INSTRUCTIONS TO FOLLOW | Among the entries that follow, the required portion opens with the line containing "List) : AudioRecording</li></ul>" and closes with the line containing "<h2>CorrectionInterface</h2>". Give that portion again exactly, and nothing else.

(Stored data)
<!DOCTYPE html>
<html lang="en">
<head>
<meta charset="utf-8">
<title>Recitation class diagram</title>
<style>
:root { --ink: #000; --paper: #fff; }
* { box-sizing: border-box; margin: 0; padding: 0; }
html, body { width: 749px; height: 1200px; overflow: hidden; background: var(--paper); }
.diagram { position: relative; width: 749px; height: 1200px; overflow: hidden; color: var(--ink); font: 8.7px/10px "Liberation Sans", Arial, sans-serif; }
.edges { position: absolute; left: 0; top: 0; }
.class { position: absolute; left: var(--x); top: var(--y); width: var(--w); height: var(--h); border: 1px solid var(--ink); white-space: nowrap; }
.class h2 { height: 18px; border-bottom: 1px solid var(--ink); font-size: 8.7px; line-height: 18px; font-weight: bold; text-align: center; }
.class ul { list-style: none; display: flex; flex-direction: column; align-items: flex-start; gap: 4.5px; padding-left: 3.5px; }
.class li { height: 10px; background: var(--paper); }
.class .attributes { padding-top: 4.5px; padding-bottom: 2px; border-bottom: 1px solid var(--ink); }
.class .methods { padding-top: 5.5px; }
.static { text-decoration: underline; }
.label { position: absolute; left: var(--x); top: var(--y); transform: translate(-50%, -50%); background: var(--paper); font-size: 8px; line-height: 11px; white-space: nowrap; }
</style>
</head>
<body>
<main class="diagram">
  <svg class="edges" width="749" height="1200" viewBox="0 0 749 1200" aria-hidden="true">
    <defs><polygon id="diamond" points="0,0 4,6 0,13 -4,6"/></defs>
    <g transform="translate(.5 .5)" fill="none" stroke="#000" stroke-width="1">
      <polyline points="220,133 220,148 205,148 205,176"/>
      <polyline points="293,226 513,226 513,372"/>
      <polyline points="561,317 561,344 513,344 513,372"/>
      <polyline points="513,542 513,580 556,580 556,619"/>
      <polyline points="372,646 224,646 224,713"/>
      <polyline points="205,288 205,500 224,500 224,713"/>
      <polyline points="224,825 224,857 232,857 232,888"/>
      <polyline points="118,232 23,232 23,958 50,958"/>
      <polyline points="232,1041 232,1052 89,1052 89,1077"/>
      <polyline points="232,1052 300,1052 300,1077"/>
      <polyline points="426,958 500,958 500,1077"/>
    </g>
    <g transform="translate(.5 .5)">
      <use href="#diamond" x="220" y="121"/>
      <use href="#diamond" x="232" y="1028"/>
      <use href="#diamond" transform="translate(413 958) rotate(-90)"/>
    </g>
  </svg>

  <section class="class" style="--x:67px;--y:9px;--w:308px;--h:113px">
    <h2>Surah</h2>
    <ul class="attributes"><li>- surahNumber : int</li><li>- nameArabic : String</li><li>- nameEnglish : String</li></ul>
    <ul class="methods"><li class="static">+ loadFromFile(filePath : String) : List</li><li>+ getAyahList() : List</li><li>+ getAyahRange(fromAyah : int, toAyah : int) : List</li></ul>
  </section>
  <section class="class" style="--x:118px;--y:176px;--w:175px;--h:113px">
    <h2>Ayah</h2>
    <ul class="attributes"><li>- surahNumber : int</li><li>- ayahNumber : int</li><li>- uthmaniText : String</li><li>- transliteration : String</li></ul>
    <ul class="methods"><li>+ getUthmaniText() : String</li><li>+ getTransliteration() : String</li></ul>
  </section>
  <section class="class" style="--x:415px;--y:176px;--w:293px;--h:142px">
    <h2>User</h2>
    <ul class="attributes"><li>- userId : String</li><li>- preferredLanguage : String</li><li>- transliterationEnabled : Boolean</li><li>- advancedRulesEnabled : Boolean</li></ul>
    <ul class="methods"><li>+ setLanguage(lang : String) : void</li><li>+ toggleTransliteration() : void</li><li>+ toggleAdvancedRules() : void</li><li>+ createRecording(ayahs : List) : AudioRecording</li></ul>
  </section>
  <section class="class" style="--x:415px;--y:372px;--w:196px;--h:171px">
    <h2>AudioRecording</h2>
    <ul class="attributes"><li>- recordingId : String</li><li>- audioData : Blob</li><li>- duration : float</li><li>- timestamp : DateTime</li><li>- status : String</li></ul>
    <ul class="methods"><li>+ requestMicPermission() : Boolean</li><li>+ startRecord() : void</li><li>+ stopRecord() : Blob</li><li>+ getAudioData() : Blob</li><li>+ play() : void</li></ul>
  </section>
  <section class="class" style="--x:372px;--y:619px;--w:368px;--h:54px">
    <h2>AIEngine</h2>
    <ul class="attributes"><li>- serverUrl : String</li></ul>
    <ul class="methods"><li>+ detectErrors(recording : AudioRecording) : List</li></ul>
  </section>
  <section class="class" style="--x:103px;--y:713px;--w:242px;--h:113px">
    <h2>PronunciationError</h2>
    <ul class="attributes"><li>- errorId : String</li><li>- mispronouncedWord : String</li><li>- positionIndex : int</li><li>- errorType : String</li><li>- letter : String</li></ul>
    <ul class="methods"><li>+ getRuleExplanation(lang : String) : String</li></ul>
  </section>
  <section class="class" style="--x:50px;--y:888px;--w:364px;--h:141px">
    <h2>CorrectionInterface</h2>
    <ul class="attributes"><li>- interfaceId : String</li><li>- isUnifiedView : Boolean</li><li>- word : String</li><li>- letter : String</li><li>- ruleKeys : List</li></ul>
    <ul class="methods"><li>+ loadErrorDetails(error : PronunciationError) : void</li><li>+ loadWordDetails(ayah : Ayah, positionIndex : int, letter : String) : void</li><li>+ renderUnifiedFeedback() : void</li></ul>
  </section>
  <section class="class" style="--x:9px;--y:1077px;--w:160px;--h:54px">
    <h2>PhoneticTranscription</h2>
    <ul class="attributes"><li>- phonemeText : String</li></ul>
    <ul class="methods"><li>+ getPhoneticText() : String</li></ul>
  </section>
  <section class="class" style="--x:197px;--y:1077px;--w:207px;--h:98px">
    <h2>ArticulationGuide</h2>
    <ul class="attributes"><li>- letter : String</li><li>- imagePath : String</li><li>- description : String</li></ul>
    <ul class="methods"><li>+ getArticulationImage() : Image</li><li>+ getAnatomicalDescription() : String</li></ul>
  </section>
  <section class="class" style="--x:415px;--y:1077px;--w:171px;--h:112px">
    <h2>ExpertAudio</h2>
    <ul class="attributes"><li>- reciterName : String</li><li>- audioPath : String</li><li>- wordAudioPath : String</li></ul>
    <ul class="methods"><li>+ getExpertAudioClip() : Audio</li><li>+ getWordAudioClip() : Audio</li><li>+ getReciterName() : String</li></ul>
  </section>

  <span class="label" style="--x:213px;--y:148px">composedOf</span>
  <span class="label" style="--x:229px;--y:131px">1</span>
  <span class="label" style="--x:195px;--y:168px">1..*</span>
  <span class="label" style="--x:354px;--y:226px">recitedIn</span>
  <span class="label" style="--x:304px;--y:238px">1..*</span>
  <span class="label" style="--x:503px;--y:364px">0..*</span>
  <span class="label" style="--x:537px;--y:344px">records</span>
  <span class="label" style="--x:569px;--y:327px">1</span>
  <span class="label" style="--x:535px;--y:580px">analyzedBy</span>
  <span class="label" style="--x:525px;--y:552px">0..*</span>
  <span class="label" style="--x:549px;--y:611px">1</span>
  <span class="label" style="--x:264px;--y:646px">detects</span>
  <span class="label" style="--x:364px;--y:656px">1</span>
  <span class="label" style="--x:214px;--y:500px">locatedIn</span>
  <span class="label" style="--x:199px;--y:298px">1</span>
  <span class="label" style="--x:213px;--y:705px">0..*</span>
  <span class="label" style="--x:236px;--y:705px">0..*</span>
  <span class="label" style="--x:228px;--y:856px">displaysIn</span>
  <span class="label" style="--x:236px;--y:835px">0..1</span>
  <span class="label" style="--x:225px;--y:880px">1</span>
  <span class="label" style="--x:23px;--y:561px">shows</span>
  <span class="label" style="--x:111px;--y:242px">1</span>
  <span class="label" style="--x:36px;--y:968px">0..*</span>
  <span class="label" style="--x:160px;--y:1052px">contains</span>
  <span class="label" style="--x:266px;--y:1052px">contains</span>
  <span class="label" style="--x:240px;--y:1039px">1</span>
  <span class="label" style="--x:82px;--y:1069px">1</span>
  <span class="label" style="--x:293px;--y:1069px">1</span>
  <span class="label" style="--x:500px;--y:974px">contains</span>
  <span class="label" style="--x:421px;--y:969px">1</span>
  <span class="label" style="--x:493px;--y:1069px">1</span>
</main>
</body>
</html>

THE ANSWER |
    <ul class="methods"><li>+ setLanguage(lang : String) : void</li><li>+ toggleTransliteration() : void</li><li>+ toggleAdvancedRules() : void</li><li>+ createRecording(ayahs : List) : AudioRecording</li></ul>
  </section>
  <section class="class" style="--x:415px;--y:372px;--w:196px;--h:171px">
    <h2>AudioRecording</h2>
    <ul class="attributes"><li>- recordingId : String</li><li>- audioData : Blob</li><li>- duration : float</li><li>- timestamp : DateTime</li><li>- status : String</li></ul>
    <ul class="methods"><li>+ requestMicPermission() : Boolean</li><li>+ startRecord() : void</li><li>+ stopRecord() : Blob</li><li>+ getAudioData() : Blob</li><li>+ play() : void</li></ul>
  </section>
  <section class="class" style="--x:372px;--y:619px;--w:368px;--h:54px">
    <h2>AIEngine</h2>
    <ul class="attributes"><li>- serverUrl : String</li></ul>
    <ul class="methods"><li>+ detectErrors(recording : AudioRecording) : List</li></ul>
  </section>
  <section class="class" style="--x:103px;--y:713px;--w:242px;--h:113px">
    <h2>PronunciationError</h2>
    <ul class="attributes"><li>- errorId : String</li><li>- mispronouncedWord : String</li><li>- positionIndex : int</li><li>- errorType : String</li><li>- letter : String</li></ul>
    <ul class="methods"><li>+ getRuleExplanation(lang : String) : String</li></ul>
  </section>
  <section class="class" style="--x:50px;--y:888px;--w:364px;--h:141px">
    <h2>CorrectionInterface</h2>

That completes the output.